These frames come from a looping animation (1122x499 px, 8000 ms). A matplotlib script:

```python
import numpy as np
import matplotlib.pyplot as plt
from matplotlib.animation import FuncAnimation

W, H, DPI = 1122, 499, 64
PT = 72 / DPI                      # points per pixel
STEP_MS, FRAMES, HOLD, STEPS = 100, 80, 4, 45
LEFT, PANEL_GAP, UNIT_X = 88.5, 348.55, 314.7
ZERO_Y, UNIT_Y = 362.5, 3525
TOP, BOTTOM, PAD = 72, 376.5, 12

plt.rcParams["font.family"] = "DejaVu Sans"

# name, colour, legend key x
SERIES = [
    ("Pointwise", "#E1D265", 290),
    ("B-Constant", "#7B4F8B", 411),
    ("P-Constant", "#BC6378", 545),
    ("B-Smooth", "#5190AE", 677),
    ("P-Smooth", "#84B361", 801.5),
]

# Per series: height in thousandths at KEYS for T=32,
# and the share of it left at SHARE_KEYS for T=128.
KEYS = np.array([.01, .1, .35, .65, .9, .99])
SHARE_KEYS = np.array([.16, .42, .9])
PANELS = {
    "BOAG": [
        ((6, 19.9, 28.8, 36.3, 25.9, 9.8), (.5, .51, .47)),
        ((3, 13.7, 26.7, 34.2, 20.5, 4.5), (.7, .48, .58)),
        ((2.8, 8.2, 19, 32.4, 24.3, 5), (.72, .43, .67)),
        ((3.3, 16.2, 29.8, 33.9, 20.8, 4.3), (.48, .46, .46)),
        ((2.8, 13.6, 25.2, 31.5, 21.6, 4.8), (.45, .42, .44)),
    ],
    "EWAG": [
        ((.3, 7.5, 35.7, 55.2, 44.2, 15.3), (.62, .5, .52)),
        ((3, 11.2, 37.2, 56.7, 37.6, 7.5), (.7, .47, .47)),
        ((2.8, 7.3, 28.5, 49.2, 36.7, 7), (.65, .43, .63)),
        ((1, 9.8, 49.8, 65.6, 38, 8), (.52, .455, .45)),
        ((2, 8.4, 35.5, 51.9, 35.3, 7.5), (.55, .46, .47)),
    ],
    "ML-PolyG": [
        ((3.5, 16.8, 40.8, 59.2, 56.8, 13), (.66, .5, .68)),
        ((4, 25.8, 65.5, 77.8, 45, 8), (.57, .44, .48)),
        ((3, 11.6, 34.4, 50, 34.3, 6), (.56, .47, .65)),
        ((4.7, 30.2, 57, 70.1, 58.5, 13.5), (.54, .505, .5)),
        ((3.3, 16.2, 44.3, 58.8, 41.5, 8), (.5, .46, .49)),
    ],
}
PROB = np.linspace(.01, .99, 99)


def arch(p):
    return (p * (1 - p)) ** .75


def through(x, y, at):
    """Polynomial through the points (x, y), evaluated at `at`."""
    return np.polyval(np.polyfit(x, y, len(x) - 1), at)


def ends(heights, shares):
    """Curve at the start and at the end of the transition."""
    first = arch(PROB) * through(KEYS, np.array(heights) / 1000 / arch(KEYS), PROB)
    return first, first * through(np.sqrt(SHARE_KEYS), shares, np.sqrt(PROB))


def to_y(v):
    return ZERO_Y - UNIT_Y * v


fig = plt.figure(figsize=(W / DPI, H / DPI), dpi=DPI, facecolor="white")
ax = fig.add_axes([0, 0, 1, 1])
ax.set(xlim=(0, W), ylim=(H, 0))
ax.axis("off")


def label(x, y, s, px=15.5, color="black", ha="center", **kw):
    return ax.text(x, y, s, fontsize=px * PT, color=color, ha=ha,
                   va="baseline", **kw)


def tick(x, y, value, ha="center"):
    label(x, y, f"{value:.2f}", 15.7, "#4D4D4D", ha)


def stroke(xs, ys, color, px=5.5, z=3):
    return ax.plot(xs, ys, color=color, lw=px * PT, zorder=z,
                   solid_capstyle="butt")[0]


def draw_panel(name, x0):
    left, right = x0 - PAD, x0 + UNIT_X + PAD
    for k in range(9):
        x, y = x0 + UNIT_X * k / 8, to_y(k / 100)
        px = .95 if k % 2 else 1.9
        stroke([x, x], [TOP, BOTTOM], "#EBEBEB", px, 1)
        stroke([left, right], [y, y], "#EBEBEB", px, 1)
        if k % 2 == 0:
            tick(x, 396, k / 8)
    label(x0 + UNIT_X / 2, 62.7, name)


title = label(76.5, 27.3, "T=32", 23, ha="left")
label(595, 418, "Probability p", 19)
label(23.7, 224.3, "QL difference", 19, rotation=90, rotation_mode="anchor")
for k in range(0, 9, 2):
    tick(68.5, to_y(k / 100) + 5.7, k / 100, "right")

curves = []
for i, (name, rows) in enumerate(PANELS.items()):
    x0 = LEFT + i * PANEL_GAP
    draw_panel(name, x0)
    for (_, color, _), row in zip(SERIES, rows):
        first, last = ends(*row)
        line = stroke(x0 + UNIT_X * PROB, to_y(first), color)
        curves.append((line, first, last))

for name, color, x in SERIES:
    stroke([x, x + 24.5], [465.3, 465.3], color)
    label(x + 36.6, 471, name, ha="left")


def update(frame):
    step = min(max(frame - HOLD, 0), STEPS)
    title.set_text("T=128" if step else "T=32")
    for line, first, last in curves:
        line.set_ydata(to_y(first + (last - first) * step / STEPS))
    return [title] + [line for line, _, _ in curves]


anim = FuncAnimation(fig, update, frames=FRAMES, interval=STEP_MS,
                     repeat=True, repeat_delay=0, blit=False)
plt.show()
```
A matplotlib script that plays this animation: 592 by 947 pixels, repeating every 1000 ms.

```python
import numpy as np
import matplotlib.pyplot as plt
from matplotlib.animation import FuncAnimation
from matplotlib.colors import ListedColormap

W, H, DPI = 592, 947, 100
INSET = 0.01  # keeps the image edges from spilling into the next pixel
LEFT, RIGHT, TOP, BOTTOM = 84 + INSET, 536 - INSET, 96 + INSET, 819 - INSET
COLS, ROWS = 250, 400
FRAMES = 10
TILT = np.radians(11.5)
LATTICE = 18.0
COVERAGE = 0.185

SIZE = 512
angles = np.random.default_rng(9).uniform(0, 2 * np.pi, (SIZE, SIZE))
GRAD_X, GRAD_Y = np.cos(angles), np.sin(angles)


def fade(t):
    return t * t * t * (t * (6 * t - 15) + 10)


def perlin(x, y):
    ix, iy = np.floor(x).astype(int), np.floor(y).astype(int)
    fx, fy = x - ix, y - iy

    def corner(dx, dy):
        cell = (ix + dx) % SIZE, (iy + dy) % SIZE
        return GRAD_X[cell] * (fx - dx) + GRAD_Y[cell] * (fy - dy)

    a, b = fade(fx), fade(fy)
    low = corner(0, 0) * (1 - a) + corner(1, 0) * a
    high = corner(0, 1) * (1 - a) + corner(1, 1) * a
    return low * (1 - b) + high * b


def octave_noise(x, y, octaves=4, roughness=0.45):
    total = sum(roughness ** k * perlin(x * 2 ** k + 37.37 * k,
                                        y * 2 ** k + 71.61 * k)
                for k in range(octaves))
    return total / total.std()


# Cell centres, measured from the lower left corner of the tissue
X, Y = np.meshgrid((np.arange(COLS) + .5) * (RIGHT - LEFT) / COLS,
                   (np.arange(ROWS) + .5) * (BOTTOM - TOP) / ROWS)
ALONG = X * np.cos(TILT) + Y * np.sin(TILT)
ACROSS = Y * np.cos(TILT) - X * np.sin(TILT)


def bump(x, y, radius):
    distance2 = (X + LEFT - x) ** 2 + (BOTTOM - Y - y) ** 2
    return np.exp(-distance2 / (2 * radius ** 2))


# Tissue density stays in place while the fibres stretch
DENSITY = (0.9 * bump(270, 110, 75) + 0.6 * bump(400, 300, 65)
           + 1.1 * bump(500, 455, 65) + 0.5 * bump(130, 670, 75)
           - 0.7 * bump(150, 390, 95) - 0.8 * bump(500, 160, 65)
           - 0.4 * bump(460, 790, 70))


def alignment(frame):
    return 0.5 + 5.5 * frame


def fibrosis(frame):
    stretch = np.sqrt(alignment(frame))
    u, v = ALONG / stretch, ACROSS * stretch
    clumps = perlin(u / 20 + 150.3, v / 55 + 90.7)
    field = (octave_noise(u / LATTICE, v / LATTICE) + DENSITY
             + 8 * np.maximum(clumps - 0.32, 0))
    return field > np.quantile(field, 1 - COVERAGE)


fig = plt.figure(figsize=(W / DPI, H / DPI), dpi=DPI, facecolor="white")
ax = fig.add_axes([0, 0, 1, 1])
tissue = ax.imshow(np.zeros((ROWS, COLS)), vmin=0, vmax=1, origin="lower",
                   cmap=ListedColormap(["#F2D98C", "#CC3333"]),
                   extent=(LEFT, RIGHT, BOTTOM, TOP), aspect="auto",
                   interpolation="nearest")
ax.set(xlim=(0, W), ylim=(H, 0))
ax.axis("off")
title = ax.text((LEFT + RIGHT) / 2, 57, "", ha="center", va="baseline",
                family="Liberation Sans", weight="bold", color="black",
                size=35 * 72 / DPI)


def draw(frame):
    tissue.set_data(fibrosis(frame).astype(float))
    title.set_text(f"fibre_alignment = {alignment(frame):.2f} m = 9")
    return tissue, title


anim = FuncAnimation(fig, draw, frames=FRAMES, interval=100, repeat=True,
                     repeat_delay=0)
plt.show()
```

⁂

• Task to complete
If a line in the entries contains "COVERAGE", copy it.

• Written answer
COVERAGE = 0.185
    return field > np.quantile(field, 1 - COVERAGE)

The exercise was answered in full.